Problem to solve
Where does the word "peak" show up in the records? Copy every line that holds it.

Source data
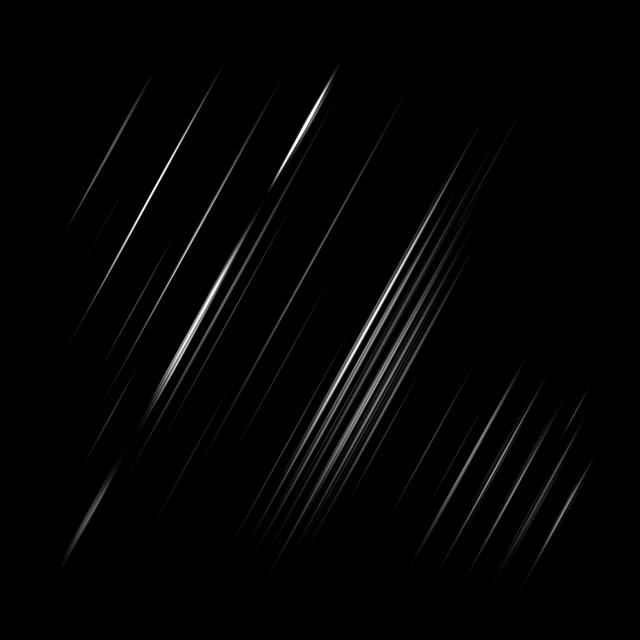
Give the GLSL for this background, as a Shadertoy shader.

```glsl
// Slanted bundles of thin, tapering light streaks on black.
#define ANGLE 1.066      // streak direction in radians
#define FRAME 0.435      // half size of the area holding the streaks
#define STRANDS 7        // fine strands per bundle
#define BEAM_POS -0.167  // sideways position of the broken bright beam
#define CURTAIN_POS 0.073 // first lane of the dense curtain
#define CURTAIN_STEP 0.0165
#define THREADS 16       // faint loose threads
#define THREAD_GAIN 0.13
#define EXPOSURE 1.0

float hash(float n) { return fract(sin(n * 127.1 + 3.7) * 43758.5); }

// Range along the streak direction that stays inside the frame at offset v.
vec2 chord(float v) {
    vec2 dir = vec2(cos(ANGLE), sin(ANGLE));
    vec2 base = v * vec2(dir.y, -dir.x);
    vec2 lo = (-FRAME - base) / dir;
    vec2 hi = (FRAME - base) / dir;
    return vec2(max(lo.x, lo.y), min(hi.x, hi.y));
}

// One spindle; q.x runs along it, q.y across it.
float streak(vec2 q, float v, vec2 span, float peak, float width) {
    float a = (q.x - span.x) / max(span.y - span.x, 0.001);
    float ramp = clamp(min(a / peak, (1.0 - a) / (1.0 - peak)), 0.0, 1.0);
    float glow = ramp * ramp * (3.0 - 2.0 * ramp);
    float w = width * mix(0.6, 1.0, ramp);
    float soft = max(w, 0.6 / iResolution.y);
    float d = (q.y - v) / soft;
    return glow * exp(-d * d) * w / soft;
}

// A bright core with weaker strands on both sides.
float bundle(vec2 q, float v, vec2 span, float spread, float width, float gain, float seed) {
    float len = span.y - span.x;
    float peak = mix(0.3, 0.7, hash(seed));
    float sum = streak(q, v, span, peak, width);
    for (int i = 1; i < STRANDS; i++) {
        float s = seed + float(i) * 7.31;
        float side = (hash(s) * 2.0 - 1.0) * spread;
        vec2 cut = vec2(hash(s + 1.3), -hash(s + 2.6)) * len * 0.3;
        float thin = width * mix(0.3, 0.75, hash(s + 3.9));
        float level = mix(0.12, 0.55, hash(s + 5.2));
        sum += level * streak(q, v + side, span + cut, mix(0.25, 0.75, hash(s + 6.5)), thin);
    }
    return gain * sum;
}

// Shortens a span to a share of its length, slid to a place from 0 to 1.
vec2 trim(vec2 span, float share, float place) {
    float len = span.y - span.x;
    float start = span.x + len * (1.0 - share) * place;
    return vec2(start, start + len * share);
}

void mainImage(out vec4 fragColor, in vec2 fragCoord) {
    vec2 p = (fragCoord - 0.5 * iResolution.xy) / iResolution.y;
    vec2 dir = vec2(cos(ANGLE), sin(ANGLE));
    vec2 q = vec2(dot(p, dir), dot(p, vec2(dir.y, -dir.x)));
    float light = 0.0;

    // Bright beam broken into three pieces
    for (int i = 0; i < 3; i++) {
        float k = float(i);
        float mid = -0.43 + 0.34 * k;
        float reach = i == 1 ? 0.22 : 0.125;
        float gain = min(0.95, 0.25 + 0.6 * k);
        light += bundle(q, BEAM_POS, vec2(mid - reach, mid + reach), 0.0065, 0.0028, gain, 11.0 + k);
    }

    // Dense curtain of long lanes
    for (int i = 0; i < 6; i++) {
        float k = float(i);
        float v = CURTAIN_POS + CURTAIN_STEP * (k + 0.4 * (hash(k + 31.0) - 0.5));
        vec2 span = trim(chord(v), mix(0.62, 0.92, hash(k + 41.0)), 0.5 * hash(k + 51.0));
        float gain = mix(0.3, 0.75, hash(k + 61.0));
        light += bundle(q, v, span, 0.0065, 0.0021, gain, 71.0 + k * 3.0);
    }

    // Sparse lanes on the upper left and a closer group on the lower right
    for (int i = 0; i < 5; i++) {
        float k = float(i);
        float v = -0.415 + 0.09 * k;
        vec2 span = trim(chord(v), mix(0.7, 0.95, hash(k + 91.0)), 0.85);
        float gain = mix(0.3, 0.7, hash(k + 101.0));
        light += bundle(q, v, span, 0.0022, 0.0014, gain, 111.0 + k * 5.0);

        v = 0.31 + 0.042 * k;
        span = trim(chord(v), mix(0.65, 1.0, k / 4.0), 0.1);
        gain = mix(0.25, 0.5, hash(k + 131.0));
        light += bundle(q, v, span, 0.0055, 0.0018, gain, 141.0 + k * 5.0);
    }

    // Faint loose threads
    for (int i = 0; i < THREADS; i++) {
        float k = float(i);
        float v = mix(-0.4, 0.46, (k + hash(k + 171.0)) / float(THREADS));
        vec2 span = trim(chord(v), mix(0.25, 0.6, hash(k + 191.0)), hash(k + 211.0));
        float gain = THREAD_GAIN * mix(0.5, 2.2, hash(k + 231.0));
        light += gain * streak(q, v, span, 0.5, 0.0012);
    }

    fragColor = vec4(vec3(clamp(light * EXPOSURE, 0.0, 1.0)), 1.0);
}
```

Exercise solution
float streak(vec2 q, float v, vec2 span, float peak, float width) {
    float ramp = clamp(min(a / peak, (1.0 - a) / (1.0 - peak)), 0.0, 1.0);
    float peak = mix(0.3, 0.7, hash(seed));
    float sum = streak(q, v, span, peak, width);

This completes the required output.